Q: Where are the descendants of the old Slovak immigrants?
The last usable census for this information is the one from 1990. It contained questions about people's heritage that everyone answered and the data were collected before communism collapsed in Europe and a fresh wave of Slovak immigrants started to arrive.
Of all the counties in the United States, the highest percentage of people who reported full or partial Slovak heritage in 1990 was in Allegheny County, which includes Pittsburgh, PA.
The Slovak-Americans were the 5th largest group there after the Germans, Italians, Irishmen, and Poles.
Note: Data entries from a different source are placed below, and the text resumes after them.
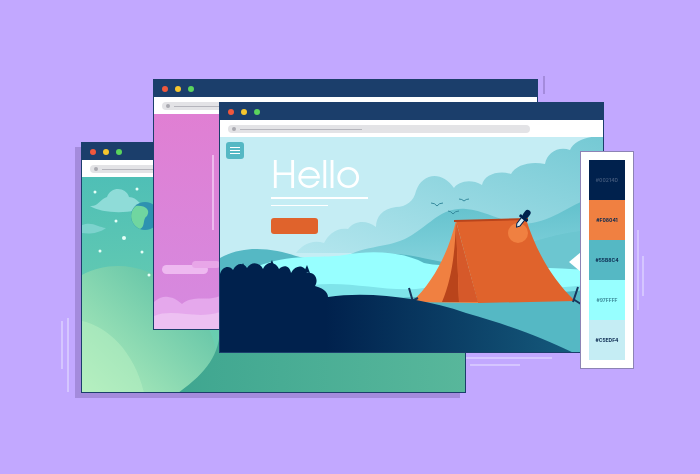
<!DOCTYPE html>
<html lang="en">
<head>
<meta charset="utf-8">
<title>Hello – landing page and colour palette</title>
<style>
:root {
  --lilac: #c2a8ff;
  --lilac-shade: #a48bdc;
  --lilac-light: #dccfff;
  --navy: #00214d;
  --bar: #1b3e6b;
  --orange: #f08041;
  --rust: #e0632c;
  --teal: #55b8c4;
  --aqua: #97ffff;
  --ice: #c5edf4;
  --white: #fff;
}
* { box-sizing: border-box; margin: 0; }
html, body { width: 700px; height: 474px; overflow: hidden; }
.stage { position: relative; width: 700px; height: 474px; overflow: hidden; background: var(--lilac); }
.accents { position: absolute; inset: 0; }
.window { position: absolute; width: 385px; height: 251px; border: 1px solid var(--bar); display: flex; flex-direction: column; background: var(--white); overflow: hidden; }
.window-space { left: 81px; top: 142px; box-shadow: -6px 5px 0 var(--lilac-shade); }
.window-pink { left: 153px; top: 79px; }
.window-camp { left: 219px; top: 102px; }
.titlebar { height: 17px; flex: none; background: var(--bar); display: flex; align-items: center; gap: 7px; padding-left: 8px; }
.titlebar i { width: 6px; height: 6px; border-radius: 50%; }
.titlebar i:nth-child(1) { background: #f0583c; }
.titlebar i:nth-child(2) { background: #f6c62e; }
.titlebar i:nth-child(3) { background: #5bd45d; }
.addressbar { height: 17px; flex: none; background: var(--white); padding: 5px 0 0 8px; }
.address { width: 302px; height: 8px; border-radius: 4px; background: #e3e3e6; display: flex; align-items: center; padding-left: 4px; gap: 4px; }
.address b { width: 4px; height: 4px; border-radius: 50%; background: #a9a9b0; }
.address span { width: 122px; height: 1px; background: #b5b5bc; }
.view { position: relative; flex: 1; }
.view svg { position: absolute; left: 0; top: 0; display: block; }
.menu { position: absolute; left: 6px; top: 5px; width: 18px; height: 17px; border-radius: 3px; background: var(--teal); display: flex; flex-direction: column; justify-content: center; align-items: center; gap: 2px; }
.menu i { width: 10px; height: 1px; background: var(--white); }
.hero { position: absolute; left: 51px; top: 16px; }
.hero h1 { font: 400 38px/50px "TeX Gyre Adventor", sans-serif; color: var(--white); height: 44px; letter-spacing: -.3px; }
.hero hr { border: 0; height: 1.5px; background: var(--white); width: 97px; }
.hero hr + hr { width: 57px; margin-top: 6px; }
.button { margin-top: 12px; width: 47px; height: 16px; border-radius: 3px; background: var(--rust); }
.palette { position: absolute; left: 580px; top: 151px; width: 54px; height: 218px; padding: 8px; background: var(--white); border: 1px solid #8d83b5; }
.palette ul { list-style: none; padding: 0; }
.palette li { height: 40px; display: flex; align-items: center; justify-content: center; font: 700 5px/1 "Inter", sans-serif; color: #0c2a50; }
.palette li:nth-child(1) { background: var(--navy); color: #3d5578; }
.palette li:nth-child(2) { background: var(--orange); }
.palette li:nth-child(3) { background: var(--teal); }
.palette li:nth-child(4) { background: var(--aqua); color: #3d8b99; }
.palette li:nth-child(5) { background: var(--ice); }
.pointer { position: absolute; left: 569px; top: 250px; }
</style>
</head>
<body>
<main class="stage">
  <svg class="accents" width="700" height="474" viewBox="0 0 700 474" fill="none" stroke="#dccfff" stroke-width="1.5" aria-hidden="true">
    <path d="M62 321V369M68 318V392M638 230V310M643 256V296M384 358H552M470 365H520"/>
    <path d="M544 76V94" stroke="#a48bdc" stroke-width="2"/>
  </svg>

  <section class="window window-space">
    <div class="titlebar"><i></i><i></i><i></i></div>
    <div class="addressbar"><div class="address"><b></b><span></span></div></div>
    <div class="view">
      <svg width="383" height="216" viewBox="0 0 383 216" role="img" aria-label="Green planet landscape under a starry sky">
        <defs>
          <linearGradient id="space-sky" x1="0" y1="0" x2="0" y2="1"><stop stop-color="#4fbfb6"/><stop offset="1" stop-color="#73d3ae"/></linearGradient>
          <linearGradient id="space-planet" x1="0" y1="1" x2="1" y2="0"><stop stop-color="#b4efbd"/><stop offset="1" stop-color="#4fb9a2"/></linearGradient>
          <linearGradient id="space-hill" x1="0" y1="0" x2="1" y2="0"><stop stop-color="#3fa690"/><stop offset="1" stop-color="#58b79b"/></linearGradient>
        </defs>
        <rect width="383" height="216" fill="url(#space-sky)"/>
        <path d="M0 98C30 82 66 88 94 112C128 138 144 176 130 216H0Z" fill="url(#space-planet)"/>
        <path d="M96 216C124 196 138 178 138 150H383V216Z" fill="url(#space-hill)"/>
        <path d="M0 144C26 150 52 174 62 216H0Z" fill="#b9f1c3" opacity=".5"/>
        <path d="M8 29C16 30 18 22 25 20C29 9 44 10 47 20C56 20 57 29 66 30C54 36 22 38 8 29Z" fill="#8fdcd8"/>
        <path d="M0 48C10 44 16 50 24 51C16 57 6 57 0 56Z" fill="#7cd3cd"/>
        <g><circle cx="63" cy="39" r="14" fill="#2e92b0"/><path d="M54 29C63 28 69 33 65 39C60 42 64 49 58 52C47 47 47 34 54 29Z" fill="#70d6a0"/></g>
        <g fill="#e5fff7"><circle cx="13" cy="15" r="1.5"/><circle cx="42" cy="61" r="2"/><circle cx="55" cy="12" r="1.5"/><circle cx="18" cy="74" r="1.5"/><circle cx="60" cy="75" r="1.5"/><circle cx="34" cy="44" r="1.5"/><circle cx="67" cy="98" r="1.5"/></g>
      </svg>
    </div>
  </section>

  <section class="window window-pink">
    <div class="titlebar"><i></i><i></i><i></i></div>
    <div class="addressbar"><div class="address"><b></b><span></span></div></div>
    <div class="view">
      <svg width="383" height="216" viewBox="0 0 383 216" role="img" aria-label="Pink sky with soft clouds">
        <defs><linearGradient id="pink-sky" x1="0" y1="0" x2="0" y2="1"><stop stop-color="#e07fd3"/><stop offset="1" stop-color="#d58ae0"/></linearGradient></defs>
        <rect width="383" height="216" fill="url(#pink-sky)"/>
        <path d="M0 188C10 178 22 184 28 190C40 180 54 188 66 182V216H0Z" fill="#e5a8ec"/>
        <path d="M0 202C20 194 42 206 66 198V216H0Z" fill="#edc0f2"/>
        <rect x="8" y="151" width="46" height="9" rx="4.5" fill="#eeb9f0"/>
        <rect x="38" y="147" width="28" height="7" rx="3.5" fill="#e8a6e8"/>
        <path d="M59 41V116" stroke="#f2cdf4" stroke-width="1.5"/>
      </svg>
    </div>
  </section>

  <section class="window window-camp">
    <div class="titlebar"><i></i><i></i><i></i></div>
    <div class="addressbar"><div class="address"><b></b><span></span></div></div>
    <div class="view">
      <svg width="383" height="216" viewBox="0 0 383 216" role="img" aria-label="Orange tent by a lake with hills and clouds">
        <defs>
          <linearGradient id="cloud-tone" x1="1" y1="0" x2="0" y2="1"><stop stop-color="#75c9d4"/><stop offset="1" stop-color="#b4e6ee"/></linearGradient>
          <linearGradient id="ridge-tone" x1="0" y1="0" x2="0" y2="1"><stop stop-color="#5fbfcb"/><stop offset="1" stop-color="#8ad6df"/></linearGradient>
          <linearGradient id="ground-tone" x1="0" y1="0" x2="1" y2="0"><stop offset=".3" stop-color="#00214d"/><stop offset="1" stop-color="#155a7c"/></linearGradient>
        </defs>
        <rect width="383" height="216" fill="#c5edf4"/>
        <path d="M383 0C368 -2 354 4 350 13C338 9 327 16 325 27C310 24 296 28 291 37C278 33 264 38 262 48C250 41 238 45 234 51C222 33 202 36 196 54C194 64 186 70 176 70C162 72 156 80 156 90C146 82 134 84 128 92C116 90 108 98 104 106C92 102 82 108 76 116H383Z" fill="url(#cloud-tone)"/>
        <path d="M120 122C150 106 170 112 192 98C212 86 222 70 246 72C270 74 288 90 312 86C338 82 356 62 383 58V140H120Z" fill="url(#ridge-tone)"/>
        <path d="M262 118C300 112 330 94 383 92V150H262Z" fill="#6cc6d0"/>
        <path d="M0 121C26 107 54 112 76 119C104 127 130 119 162 117C188 115 210 124 230 126V165H0Z" fill="#55b8c4"/>
        <path d="M36 130C70 116 98 122 124 118C156 112 186 116 204 126C224 131 262 126 383 134V170H90C76 150 58 138 36 130Z" fill="#97ffff"/>
        <path d="M92 148C130 144 160 154 196 152C240 145 300 158 383 146V216H92Z" fill="#7fe4ea"/>
        <path d="M150 166C188 156 222 162 262 160C310 156 346 156 383 151V216H150Z" fill="#55b8c4"/>
        <g class="tent">
          <path d="M236 84L306 82C316 114 332 142 355 164L258 166Z" fill="#e0632c"/>
          <path d="M236 84C228 116 214 144 192 165L258 166Z" fill="#f08041"/>
          <path d="M236 85C235 114 232 142 222 165H239Z" fill="#b9441b"/>
          <path d="M236 85L239 165H258Z" fill="#d6592a"/>
          <path d="M234 84L308 82" stroke="#b9441b" stroke-width="2"/>
          <path d="M198 161L186 167M353 162L364 169M189 151L193 165M358 150L353 165" stroke="#17365c" stroke-width="2"/>
        </g>
        <path d="M0 137C2 129 10 128 13 133C17 125 24 126 27 131C31 124 40 125 43 132C47 123 56 125 59 132C64 127 70 129 71 136C76 127 85 128 87 136C95 134 99 143 95 149C106 152 108 157 108 160C150 154 202 161 246 176C296 190 326 203 354 216H0Z" fill="url(#ground-tone)"/>
        <path d="M20 133L23 126L26 133ZM48 131L52 123L55 131ZM84 135L87 128L90 136Z" fill="#00214d"/>
        <g fill="none" stroke="#358a9d" stroke-width="1"><path d="M211 66Q215 66 217 69Q219 66 223 66M228 74Q231 74 233 77Q235 74 239 74M239 62Q242 62 244 64Q246 62 249 62"/></g>
        <g class="eyedropper">
          <circle cx="298" cy="96" r="10" fill="#f08041"/>
          <g transform="translate(299 87) rotate(38)">
            <path d="M-2 -7H2V1L0 4L-2 1Z" fill="#d9eef5" stroke="#00214d" stroke-width="1"/>
            <rect x="-5" y="-9" width="10" height="3" rx="1" fill="#00214d"/>
            <rect x="-3" y="-17" width="6" height="9" rx="3" fill="#00214d"/>
          </g>
        </g>
      </svg>
      <a class="menu" href="#" aria-label="Menu"><i></i><i></i><i></i></a>
      <div class="hero">
        <h1>Hello</h1>
        <hr><hr>
        <div class="button"></div>
      </div>
    </div>
  </section>

  <svg class="pointer" width="12" height="24" viewBox="0 0 12 24" aria-hidden="true"><polygon points="0,12 12,2 12,22" fill="#fff"/></svg>
  <aside class="palette" aria-label="Colour palette">
    <ul>
      <li>#00214D</li>
      <li>#F08041</li>
      <li>#55B8C4</li>
      <li>#97FFFF</li>
      <li>#C5EDF4</li>
    </ul>
  </aside>
</main>
</body>
</html>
Hazelwood, North Braddock, West Mifflin, and Duquesne had 24% – 54% residents with Slovak ancestry in 1990. Other boroughs that ranked above the county’s average were (from higher to lower) Clairton, McKeesport, Versailles, Swissvale, Braddock Hills, McKees Rocks, Springdale, and Tarentum.
It reflects the numbers from the time when most modern Slovak-Americans' ancestors arrived. In 1919, for instance, the Slovaks were the largest immigrant group in Homestead by far – about 4 times as large as the next group, the Rusyns, and five times as large as the Hungarians, Irishmen, or Poles.
S-W PA, N-E OH, N-E PA
Allegheny County (Pittsburgh) and nine nearby south-western Pennsylvania counties created the contiguous area of 10 of the top 15 U.S. counties with the highest density of Slovak-Americans – Westmoreland, Washington, Armstrong, Indiana, Clearfield, Cambria, Greene, Fayette, Somerset.
The three U.S. areas with the highest density of Slovak-Americans in 1990 were south-western Pennsylvania, north-eastern Ohio, and north-eastern Pennsylvania
The Slovaks' most common places of employment there before World War I were the steel-mills and mines. The areas were also important centers of Slovak journalism and fraternal life.
Many other U.S. areas had high absolute numbers of Slovak immigrants, but their ratio among the rest of the population was lower. Pennsylvania and Ohio were followed by Illinois and Connecticut in relative numbers at the state level. Next in line were (alphabetical order) Colorado, Delaware, Indiana, Maryland, Michigan, Minnesota, Nebraska, New Jersey, and New York.